### What is required
Working through the entries below, find how many lines include the string "objects"; give only that number.

### Dataset entries

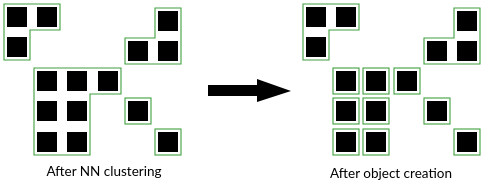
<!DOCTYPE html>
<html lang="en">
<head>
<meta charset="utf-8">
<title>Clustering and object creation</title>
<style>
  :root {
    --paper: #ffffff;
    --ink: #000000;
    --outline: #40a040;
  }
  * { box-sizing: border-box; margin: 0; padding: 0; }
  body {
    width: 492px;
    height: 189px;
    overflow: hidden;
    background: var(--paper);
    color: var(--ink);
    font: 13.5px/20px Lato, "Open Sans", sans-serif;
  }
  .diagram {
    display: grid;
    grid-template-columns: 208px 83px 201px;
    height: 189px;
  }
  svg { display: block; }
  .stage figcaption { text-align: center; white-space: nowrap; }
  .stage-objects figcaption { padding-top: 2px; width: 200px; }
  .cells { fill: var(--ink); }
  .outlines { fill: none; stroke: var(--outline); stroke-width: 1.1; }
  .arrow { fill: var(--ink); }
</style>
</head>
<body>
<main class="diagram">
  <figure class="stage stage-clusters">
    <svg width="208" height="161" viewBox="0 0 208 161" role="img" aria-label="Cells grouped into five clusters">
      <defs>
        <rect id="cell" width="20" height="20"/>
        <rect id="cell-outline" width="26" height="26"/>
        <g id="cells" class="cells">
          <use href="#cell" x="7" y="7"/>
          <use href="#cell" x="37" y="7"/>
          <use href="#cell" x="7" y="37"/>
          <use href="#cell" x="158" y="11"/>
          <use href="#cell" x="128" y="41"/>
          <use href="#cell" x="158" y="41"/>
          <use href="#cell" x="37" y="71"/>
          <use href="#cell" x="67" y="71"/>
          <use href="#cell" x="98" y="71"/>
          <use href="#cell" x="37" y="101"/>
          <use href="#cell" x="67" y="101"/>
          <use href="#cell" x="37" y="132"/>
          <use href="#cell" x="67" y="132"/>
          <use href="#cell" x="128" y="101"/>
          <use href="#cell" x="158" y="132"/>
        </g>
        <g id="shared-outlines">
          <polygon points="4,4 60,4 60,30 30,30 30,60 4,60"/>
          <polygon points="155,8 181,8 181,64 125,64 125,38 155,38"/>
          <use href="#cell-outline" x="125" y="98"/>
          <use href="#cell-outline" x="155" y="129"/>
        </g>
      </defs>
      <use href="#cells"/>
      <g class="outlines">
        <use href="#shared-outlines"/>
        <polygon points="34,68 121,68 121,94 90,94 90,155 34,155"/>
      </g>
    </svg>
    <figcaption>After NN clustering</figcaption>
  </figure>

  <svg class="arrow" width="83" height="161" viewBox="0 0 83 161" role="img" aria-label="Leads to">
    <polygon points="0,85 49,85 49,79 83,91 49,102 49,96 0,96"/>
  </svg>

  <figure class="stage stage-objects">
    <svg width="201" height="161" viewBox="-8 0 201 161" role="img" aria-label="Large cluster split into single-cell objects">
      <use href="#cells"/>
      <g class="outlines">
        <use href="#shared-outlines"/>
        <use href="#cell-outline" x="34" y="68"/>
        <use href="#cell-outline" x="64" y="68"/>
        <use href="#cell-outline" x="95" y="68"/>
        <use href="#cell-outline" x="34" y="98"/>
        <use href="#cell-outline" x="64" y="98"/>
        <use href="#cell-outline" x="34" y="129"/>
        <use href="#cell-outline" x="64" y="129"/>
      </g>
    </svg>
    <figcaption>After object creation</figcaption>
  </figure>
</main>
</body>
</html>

### Task answer
3